Content starts

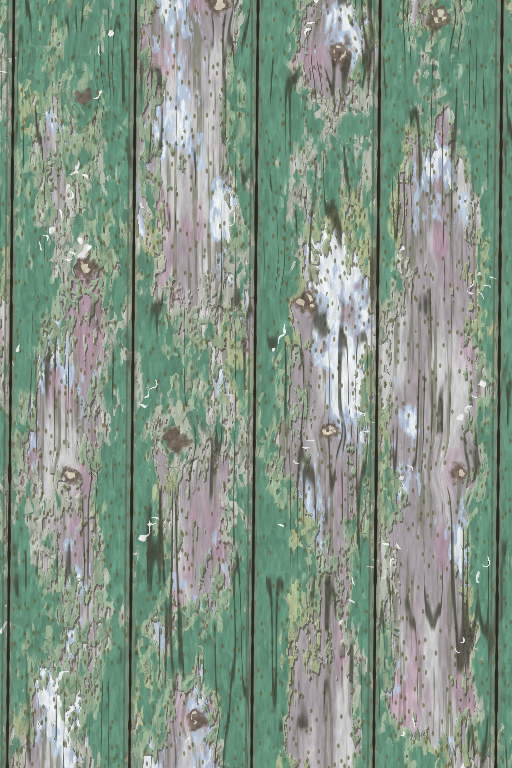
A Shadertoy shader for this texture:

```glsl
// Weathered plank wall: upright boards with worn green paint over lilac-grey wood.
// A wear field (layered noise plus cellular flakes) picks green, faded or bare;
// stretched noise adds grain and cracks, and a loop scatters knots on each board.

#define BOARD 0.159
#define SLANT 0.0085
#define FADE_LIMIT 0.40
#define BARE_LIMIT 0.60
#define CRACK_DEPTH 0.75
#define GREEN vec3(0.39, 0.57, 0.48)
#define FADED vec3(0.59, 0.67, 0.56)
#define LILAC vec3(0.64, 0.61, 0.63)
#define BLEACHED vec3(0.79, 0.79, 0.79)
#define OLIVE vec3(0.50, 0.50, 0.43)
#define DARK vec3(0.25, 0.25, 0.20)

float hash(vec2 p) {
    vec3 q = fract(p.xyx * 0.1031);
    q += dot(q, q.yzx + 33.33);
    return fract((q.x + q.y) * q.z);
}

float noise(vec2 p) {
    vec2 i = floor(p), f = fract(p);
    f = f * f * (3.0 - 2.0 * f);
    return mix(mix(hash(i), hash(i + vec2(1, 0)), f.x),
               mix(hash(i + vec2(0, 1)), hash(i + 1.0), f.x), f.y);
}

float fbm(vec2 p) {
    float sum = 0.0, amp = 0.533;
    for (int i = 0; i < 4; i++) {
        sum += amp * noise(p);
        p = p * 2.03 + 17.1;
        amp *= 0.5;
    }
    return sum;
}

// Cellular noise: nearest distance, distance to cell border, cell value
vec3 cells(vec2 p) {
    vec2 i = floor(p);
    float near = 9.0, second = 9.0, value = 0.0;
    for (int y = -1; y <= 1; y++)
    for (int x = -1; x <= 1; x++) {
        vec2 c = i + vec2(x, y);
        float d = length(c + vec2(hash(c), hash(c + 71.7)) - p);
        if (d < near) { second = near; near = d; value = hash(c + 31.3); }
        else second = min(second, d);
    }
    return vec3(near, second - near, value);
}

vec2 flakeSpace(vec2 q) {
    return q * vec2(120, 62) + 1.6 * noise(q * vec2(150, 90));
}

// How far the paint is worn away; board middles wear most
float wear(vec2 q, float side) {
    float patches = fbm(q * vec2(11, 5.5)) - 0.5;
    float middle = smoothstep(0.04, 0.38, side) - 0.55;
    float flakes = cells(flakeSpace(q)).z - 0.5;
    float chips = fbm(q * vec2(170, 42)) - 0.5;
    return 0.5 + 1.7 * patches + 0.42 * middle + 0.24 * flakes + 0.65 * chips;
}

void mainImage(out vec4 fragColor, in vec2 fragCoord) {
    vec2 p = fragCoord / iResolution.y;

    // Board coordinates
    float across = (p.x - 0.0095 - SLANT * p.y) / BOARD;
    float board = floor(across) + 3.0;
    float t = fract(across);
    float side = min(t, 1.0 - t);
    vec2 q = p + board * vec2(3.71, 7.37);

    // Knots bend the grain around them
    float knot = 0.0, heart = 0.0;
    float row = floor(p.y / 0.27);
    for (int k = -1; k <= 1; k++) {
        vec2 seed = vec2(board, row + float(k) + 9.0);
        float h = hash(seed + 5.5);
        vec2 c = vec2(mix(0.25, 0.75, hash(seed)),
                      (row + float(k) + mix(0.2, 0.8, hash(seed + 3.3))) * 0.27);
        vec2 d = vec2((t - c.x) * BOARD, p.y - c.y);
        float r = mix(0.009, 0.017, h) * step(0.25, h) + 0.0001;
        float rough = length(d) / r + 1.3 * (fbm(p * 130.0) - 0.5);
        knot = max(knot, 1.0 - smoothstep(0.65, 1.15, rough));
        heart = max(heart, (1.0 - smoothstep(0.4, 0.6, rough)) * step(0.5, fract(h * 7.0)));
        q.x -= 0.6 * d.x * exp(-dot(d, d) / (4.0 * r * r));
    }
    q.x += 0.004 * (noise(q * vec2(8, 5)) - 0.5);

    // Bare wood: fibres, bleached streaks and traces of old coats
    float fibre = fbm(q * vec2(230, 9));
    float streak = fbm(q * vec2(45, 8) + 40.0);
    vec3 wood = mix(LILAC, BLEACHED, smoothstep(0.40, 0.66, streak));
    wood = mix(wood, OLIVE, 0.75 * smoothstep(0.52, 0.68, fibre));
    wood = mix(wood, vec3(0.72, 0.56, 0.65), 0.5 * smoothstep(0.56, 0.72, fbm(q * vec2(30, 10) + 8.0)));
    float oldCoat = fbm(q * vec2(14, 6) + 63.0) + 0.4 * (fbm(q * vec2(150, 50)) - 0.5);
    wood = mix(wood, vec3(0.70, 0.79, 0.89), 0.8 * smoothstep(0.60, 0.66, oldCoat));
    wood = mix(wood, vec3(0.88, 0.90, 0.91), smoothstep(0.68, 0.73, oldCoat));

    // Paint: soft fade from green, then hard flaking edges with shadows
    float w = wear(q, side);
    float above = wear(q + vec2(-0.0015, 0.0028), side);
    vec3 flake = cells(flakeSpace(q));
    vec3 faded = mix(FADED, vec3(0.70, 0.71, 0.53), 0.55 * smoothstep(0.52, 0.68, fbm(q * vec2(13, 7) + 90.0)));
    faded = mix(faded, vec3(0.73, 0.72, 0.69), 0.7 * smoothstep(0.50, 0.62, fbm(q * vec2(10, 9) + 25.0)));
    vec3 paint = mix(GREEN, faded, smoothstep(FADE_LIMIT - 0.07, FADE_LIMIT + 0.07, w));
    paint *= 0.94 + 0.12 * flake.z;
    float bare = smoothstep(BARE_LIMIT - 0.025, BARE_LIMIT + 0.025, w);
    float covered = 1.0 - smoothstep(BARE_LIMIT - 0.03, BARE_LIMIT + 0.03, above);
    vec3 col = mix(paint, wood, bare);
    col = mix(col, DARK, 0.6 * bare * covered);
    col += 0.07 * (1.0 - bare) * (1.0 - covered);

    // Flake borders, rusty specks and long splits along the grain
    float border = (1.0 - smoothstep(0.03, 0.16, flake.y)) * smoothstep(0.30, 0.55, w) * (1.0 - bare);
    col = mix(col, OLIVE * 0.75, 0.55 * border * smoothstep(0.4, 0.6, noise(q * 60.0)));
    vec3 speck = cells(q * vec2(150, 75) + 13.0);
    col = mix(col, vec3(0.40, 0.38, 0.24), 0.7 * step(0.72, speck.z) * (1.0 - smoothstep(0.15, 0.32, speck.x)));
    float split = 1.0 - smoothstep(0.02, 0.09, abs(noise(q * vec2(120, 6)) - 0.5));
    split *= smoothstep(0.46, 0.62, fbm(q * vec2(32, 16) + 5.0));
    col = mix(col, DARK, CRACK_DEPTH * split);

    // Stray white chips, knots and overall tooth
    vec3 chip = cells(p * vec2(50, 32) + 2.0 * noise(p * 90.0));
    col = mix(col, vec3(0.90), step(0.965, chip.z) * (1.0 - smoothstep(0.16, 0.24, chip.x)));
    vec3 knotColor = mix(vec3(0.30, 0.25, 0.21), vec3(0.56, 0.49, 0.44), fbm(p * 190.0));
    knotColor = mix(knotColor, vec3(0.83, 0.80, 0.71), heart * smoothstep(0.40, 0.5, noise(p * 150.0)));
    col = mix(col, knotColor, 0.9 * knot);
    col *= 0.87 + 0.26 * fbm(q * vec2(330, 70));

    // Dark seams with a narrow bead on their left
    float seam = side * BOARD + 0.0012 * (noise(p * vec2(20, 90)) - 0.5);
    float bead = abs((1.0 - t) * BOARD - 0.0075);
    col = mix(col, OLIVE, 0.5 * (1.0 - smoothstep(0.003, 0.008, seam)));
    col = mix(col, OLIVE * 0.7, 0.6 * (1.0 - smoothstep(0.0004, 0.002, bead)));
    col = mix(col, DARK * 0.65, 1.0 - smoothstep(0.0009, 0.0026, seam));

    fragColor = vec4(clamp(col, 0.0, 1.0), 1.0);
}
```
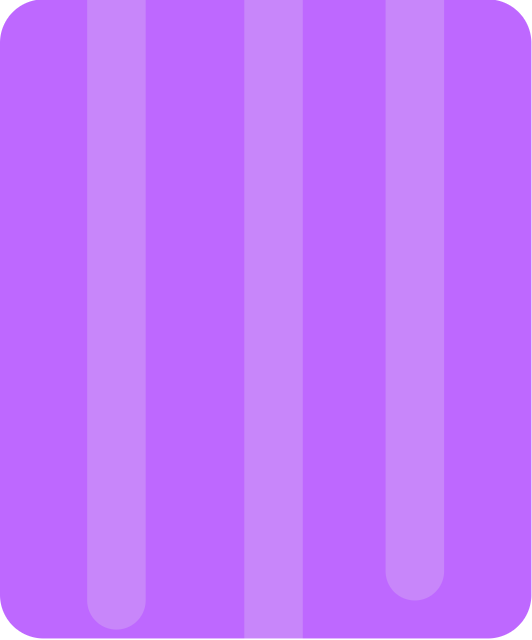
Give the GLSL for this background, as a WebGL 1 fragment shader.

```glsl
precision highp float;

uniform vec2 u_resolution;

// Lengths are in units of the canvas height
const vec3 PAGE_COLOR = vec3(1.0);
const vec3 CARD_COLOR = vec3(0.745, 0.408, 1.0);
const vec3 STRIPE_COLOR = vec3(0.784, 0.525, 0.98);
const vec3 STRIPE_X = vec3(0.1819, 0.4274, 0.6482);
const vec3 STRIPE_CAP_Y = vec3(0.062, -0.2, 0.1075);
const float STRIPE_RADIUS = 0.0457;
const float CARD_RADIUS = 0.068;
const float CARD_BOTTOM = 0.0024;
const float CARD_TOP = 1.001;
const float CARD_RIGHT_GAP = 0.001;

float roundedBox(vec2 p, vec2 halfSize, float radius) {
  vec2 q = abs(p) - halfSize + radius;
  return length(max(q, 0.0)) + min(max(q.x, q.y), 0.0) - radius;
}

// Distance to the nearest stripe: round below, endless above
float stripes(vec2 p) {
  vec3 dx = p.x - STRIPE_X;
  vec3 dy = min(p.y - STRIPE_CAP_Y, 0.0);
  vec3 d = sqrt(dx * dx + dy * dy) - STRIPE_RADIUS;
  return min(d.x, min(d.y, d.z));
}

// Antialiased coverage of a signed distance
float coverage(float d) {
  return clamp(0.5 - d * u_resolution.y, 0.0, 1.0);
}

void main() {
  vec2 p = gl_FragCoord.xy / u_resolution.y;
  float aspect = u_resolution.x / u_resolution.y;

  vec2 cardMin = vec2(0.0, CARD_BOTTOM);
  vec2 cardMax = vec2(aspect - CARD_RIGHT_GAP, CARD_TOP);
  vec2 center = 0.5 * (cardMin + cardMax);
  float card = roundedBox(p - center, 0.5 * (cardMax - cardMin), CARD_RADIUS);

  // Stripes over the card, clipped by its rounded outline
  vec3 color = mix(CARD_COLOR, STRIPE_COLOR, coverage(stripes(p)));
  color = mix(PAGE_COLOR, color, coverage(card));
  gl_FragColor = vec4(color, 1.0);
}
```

Content ends

> Task to carry out: Within the entries above, some lines may contain "wear". Report how many, and nothing else.

> Exercise answer: 5